UNITED NATIONS — On the face of it, a commitment by all United Nations member states to reach an understanding on how the world body should intervene to stop genocide, war crimes, crimes against humanity and ethnic cleansing would not seem like a major stretch.
But the debate scheduled in the General Assembly for Thursday over the concept, known as “the responsibility to protect,” is producing rancor before it even begins. So much, in fact, that instead of figuring out how to enforce the doctrine, the General Assembly could end up debating the policy’s validity all over again, even though about 150 world leaders already endorsed it in 2005.
Ban Ki-moon, the secretary general, tried to set the tone with a speech on Tuesday. Citing his visits to the memorials for 800,000 dead in Rwanda, Mr. Ban said the United Nations had the unique ability to save lives by intervening to stop mass civilian deaths.
“It is high time to turn the promise of the responsibility to protect into practice,” Mr. Ban said, warning against those seeking to reopen the entire debate. “Resist those who try to change the subject or turn our common effort to curb the worst atrocities in human history into a struggle over ideology, geography or economics,” Mr. Ban added. “What do they offer to the victims of mass violence? Rancor instead of substance, rhetoric instead of policy, despair instead of hope.”
Mr. Ban may not have singled anyone out, but it seemed a not-so-subtle reference to the Rev. Miguel D’Escoto Brockmann, the Nicaraguan president of the General Assembly and a Catholic priest, who issued a position paper last week that created an uproar.
His “Concept Note” suggested that responsibility to protect was redecorated colonialism, and that the true means to eliminate genocide and similar scourges included world financial reform, Security Council reform and drawing a lesson from Jesus.
“Jesus’ emphasis on redistribution of wealth to the poor and on nonviolence reinforces the right perspective on responsibility to protect,” his note said.
Father D’Escoto scheduled a panel discussion before the General Assembly debate featuring speakers like Noam Chomsky, the American academic whose critique of “humanitarian imperialism” discussed the doctrine. Much of the opposition to the doctrine on Thursday is expected to come from traditional opponents of American foreign policy like Cuba, Venezuela and Iran.
While Father D’Escoto has supporters, many delegations reacted with the usual combination of outrage and derision that Father D’Escoto, a former Sandinista foreign minister, has a habit of provoking. The ambassador of one Latin American state said it was shocking that a priest was putting ideological and political visions ahead of human suffering. Peter Maurer, the Swiss ambassador, put it more bluntly, saying, “A priest should know that certain things are better kept to your heart.”

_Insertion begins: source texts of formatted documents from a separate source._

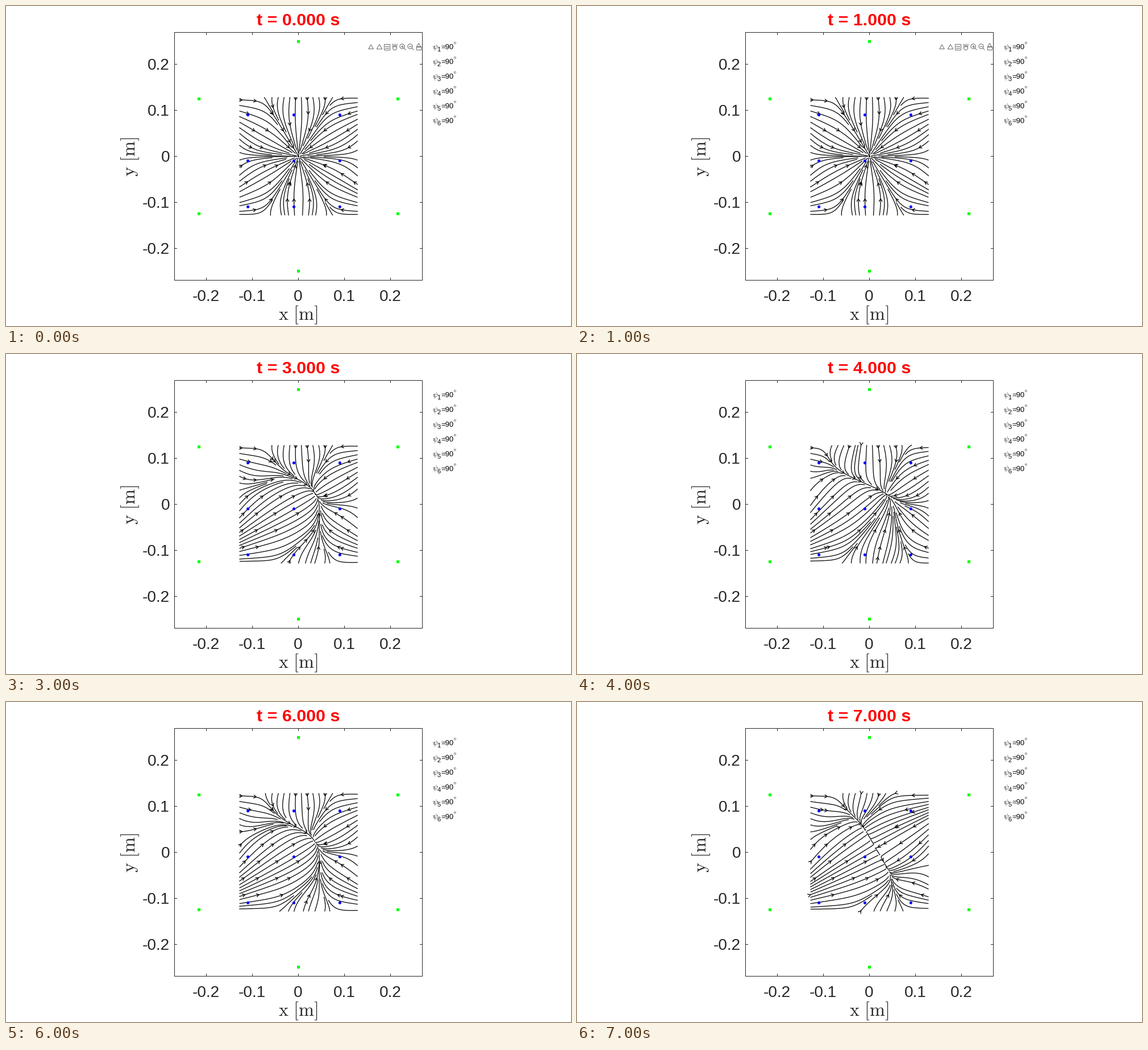
A matplotlib script that plays this animation: 994x563 px, repeating every 8000 ms.

```python
import numpy as np
import matplotlib.pyplot as plt
from matplotlib.animation import FuncAnimation
from matplotlib.collections import LineCollection
from matplotlib.patches import Circle, Rectangle, RegularPolygon

W, H, DPI = 994, 563, 64
PT = 72 / DPI                        # points per pixel
CX, CY, SCALE = 514.6, 264.4, 808.5  # plot origin and pixels per metre
REACH = 0.27                         # half side of the plot frame
HALF = 0.129                         # half side of the streamline area
SEEDS, CELLS, ARROWS = 20, 80, 7     # grids for starts, spacing, arrowheads
STEP, STEPS = 0.0007, 480
INK, GREY = "#262626", "#6a6a6a"

plt.rcParams["mathtext.fontset"] = "cm"
plt.rcParams["font.family"] = "Liberation Sans"

BEARINGS = range(30, 390, 60)
COILS = 0.25 * np.array([(np.cos(a), np.sin(a)) for a in np.radians(BEARINGS)])

# Second -> coil bearing -> strength; all other coils push with strength 1
PUSHES = {
    3: {210: 13},
    4: {210: 13, 150: 0.2, 90: 2, 270: 4},
    6: {210: 13, 150: 0.65},
    7: {210: 24, 30: 9.4},
}


def to_px(p):
    p = np.asarray(p, float)
    return np.stack([CX + SCALE * p[..., 0], CY - SCALE * p[..., 1]], axis=-1)


def unit(v):
    return v / (np.linalg.norm(v, axis=-1, keepdims=True) + 1e-12)


def direction(pos, strength):
    """Unit force direction; each coil repels with the 7th power of distance."""
    d = pos[:, None, :] - COILS
    w = strength * ((d ** 2).sum(2) / 0.25 ** 2) ** -4
    return unit((d * w[..., None]).sum(1))


def trace(start, strength, sign):
    track = [start]
    for _ in range(STEPS):
        p = track[-1]
        mid = p + sign * STEP / 2 * direction(p, strength)
        track.append(p + sign * STEP * direction(mid, strength))
    return np.array(track)


def cells(path, n):
    ij = ((path + HALF) / (2 * HALF) * n).astype(int)
    return [tuple(c) for c in ij.tolist()]


def arrowhead(tip, heading):
    u = unit(heading)
    side = 0.0036 * np.array([-u[1], u[0]])
    back = tip - 0.006 * u
    return np.array([back + side, tip, back - side])


def streams(push):
    """Evenly spaced streamlines with arrowheads, in pixels."""
    strength = np.array([push.get(b, 1) for b in BEARINGS])
    axis = ((np.arange(SEEDS) + 0.5) / SEEDS * 2 - 1) * HALF
    start = np.array([(x, y) for y in axis[::-1] for x in axis])
    tracks = [(s, trace(start, strength, s)) for s in (1, -1)]
    seeded, taken, marked = set(), set(), set()
    lines = []
    for k, seed in enumerate(cells(start, SEEDS)):
        if seed in seeded:
            continue
        for sign, track in tracks:
            path = track[:, k]
            outside = np.abs(path).max(1) >= HALF
            end = int(outside.argmax()) if outside.any() else STEPS
            near, fine, coarse = (cells(path[:end], n)
                                  for n in (SEEDS, CELLS, ARROWS))
            last = fine[0]
            taken.add(last)
            stop = end
            for i in range(end):
                if fine[i] != last:
                    if fine[i] in taken:
                        stop = i
                        break
                    last = fine[i]
                    taken.add(last)
                seeded.add(near[i])
                if coarse[i] not in marked:
                    marked.add(coarse[i])
                    heading = sign * (path[i + 1] - path[i])
                    lines.append(to_px(arrowhead(path[i], heading)))
            if stop > 1:
                lines.append(to_px(path[:stop]))
    return lines


fig = plt.figure(figsize=(W / DPI, H / DPI), dpi=DPI, facecolor="white")
ax = fig.add_axes([0, 0, 1, 1])
ax.set_xlim(0, W)
ax.set_ylim(H, 0)
ax.axis("off")


def line(x0, y0, x1, y1, color=INK):
    return ax.plot([x0, x1], [y0, y1], color=color, lw=PT)[0]


def outline(shape, color=INK, width=1.0):
    shape.set(fill=False, edgecolor=color, linewidth=width * PT)
    return ax.add_patch(shape)


def text(x, y, s, size, color=INK, ha="center", **kw):
    return ax.text(x, y, s, fontsize=size * PT, color=color, ha=ha,
                   va="baseline", **kw)


def draw_frame():
    left, top = np.floor(to_px((-REACH, REACH)))
    right, bottom = np.floor(to_px((REACH, -REACH)))
    outline(Rectangle((left, top), right - left, bottom - top))
    for v in np.arange(-2, 3) / 10:
        x, y = np.floor(to_px((v, v)))
        for edge, inward in ((top, 4), (bottom, -4)):
            line(x, edge, x, edge + inward)
        for edge, inward in ((left, 4), (right, -4)):
            line(edge, y, edge + inward, y)
        text(x, 519, f"{v:g}", 28)
        text(288, y + 10, f"{v:g}", 28, ha="right")
    text(513.5, 552, r"$\mathrm{x\ [m]}$", 32.3)
    text(227, 265, r"$\mathrm{y\ [m]}$", 32.3, rotation=90,
         rotation_mode="anchor")


def draw_readouts():
    for i in range(6):
        y = 76.5 + 25.9 * i
        text(750, y - 0.5, r"$\psi$", 13.5, "black", "left")
        text(758.5, y + 4, str(i + 1), 11, "black", "left")
        text(765, y, "=90", 13, "black", "left")
        outline(Circle((789.8, y - 11.5), 1.5), "#333333", 0.6)


def draw_objects():
    for x, y in to_px(COILS):
        ax.add_patch(Rectangle((x - 2.5, y - 2.5), 5, 5, fc="#00ff00", lw=0))
    for gx in (-0.11, -0.01, 0.09):
        for gy in (-0.11, -0.01, 0.09):
            ax.add_patch(Circle(to_px((gx, gy)), 2.6, fc="#0000ff", lw=0,
                                zorder=4))


def draw_toolbar():
    """Seven small grey icons, evenly spaced."""
    xs = 642 + 14 * np.arange(7)
    y = 72
    parts = [outline(s, GREY) for s in (
        RegularPolygon((xs[0], y + 1), 3, radius=5, orientation=np.pi),
        RegularPolygon((xs[1] + 1, y + 1), 3, radius=5.5, orientation=np.pi),
        Rectangle((xs[2] - 5, y - 5), 10, 10),
        Circle((xs[3], y + 2), 3.5),
        Circle((xs[4] - 1, y - 1), 4.2),
        Circle((xs[5] - 1, y - 1), 4.2),
        Rectangle((xs[6] - 4, y - 1), 8, 6),
        RegularPolygon((xs[6], y - 2), 3, radius=4.5, orientation=np.pi),
    )]
    for dy in (-1, 2):
        parts.append(line(xs[2] - 3, y + dy, xs[2] + 3, y + dy, GREY))
    for dx in np.linspace(-3, 3, 4):
        parts.append(line(xs[3] + dx, y, xs[3] + 1.4 * dx, y - 5, GREY))
    for x in xs[4:6]:
        parts.append(line(x + 2, y + 2, x + 5, y + 5, GREY))
        parts.append(line(x - 3, y - 1, x + 1, y - 1, GREY))
    parts.append(line(xs[4] - 1, y - 3, xs[4] - 1, y + 1, GREY))
    return parts


def add_field(push):
    group = LineCollection(streams(push), colors="black",
                           linewidths=1.25 * PT, zorder=3)
    return ax.add_collection(group, autolim=False)


draw_frame()
draw_readouts()
draw_objects()
icons = draw_toolbar()
title = text(514, 33.5, "", 30.4, color="#ff0000", weight="bold")
rest = add_field({})
fields = {k: add_field(push) for k, push in PUSHES.items()}


def draw(second):
    title.set_text(f"t = {second:.3f} s")
    for part in icons:
        part.set_visible(second < 2)
    rest.set_visible(second not in fields)
    for k, group in fields.items():
        group.set_visible(k == second)
    return []


anim = FuncAnimation(fig, draw, frames=8, interval=1000, repeat=True,
                     repeat_delay=0, blit=False)
plt.show()
```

Father D’Escoto’s spokesman, Enrique Yeves, said the president was being unfairly criticized. “The only thing he is doing is calling for a debate on this issue, which is very pertinent,” Mr. Yeves said.
Even without the General Assembly president, the topic — shortened in United Nations-speak to “R2P” — was a hard-fought one. Many developing countries harbor suspicions that the doctrine is merely a Trojan horse for foreign meddling in their domestic affairs. Attempts to slap the label on various crises only deepened those suspicions. As prime minister of Britain, Tony Blair briefly used it as retroactive justification for invading Iraq. France tried to deploy it as the prescription for forcibly delivering aid to Cyclone Nargis victims in Myanmar in 2008. Russia cited it as its tanks rolled into South Ossetia last summer.
Edward C. Luck, whom Mr. Ban appointed his special adviser on the topic but the General Assembly refused to pay, wrote a report this year that divided the concept into three pillars: that all states must protect their populations from atrocities; that the United Nations and other institutions can help countries failing in this duty; and that the international community must react in a series of steps when a large number of civilians are at risk, with military intervention the final response. The fight swirls around that last point, when military intervention might be justified and whether that can be codified into law. “The problem with all of this is the one-dimensional perception that R2P is only about military coercion,” said Gareth Evans, a former Australian foreign minister.
Delegates from African organizations have come to argue that R2P is not just a Western tool. Other proponents hope the debate will inch the discussion toward practical steps on how R2P can be made operational. But some worry that the more it is debated, the less consensus will emerge.
The Bush administration disliked the doctrine on the ground that it might tie American hands in foreign policy decisions, but President Obama basically supports it.
Susan Rice, the American ambassador to the United Nations, often speaks about how the failure to intercede in Rwanda while she was a top Clinton administration official in Africa is a low point in American foreign policy and her personal career. In a speech last month in Vienna, Ms. Rice acknowledged that the doctrine had been abused in conflicts like Iraq, but argued for the responsibility “to respond to the worst outrages.”
“We know there will be more perpetrators,” she said. “We know there will be more victims. But we must work to ensure that there will also be more justice and fewer and fewer bystanders.”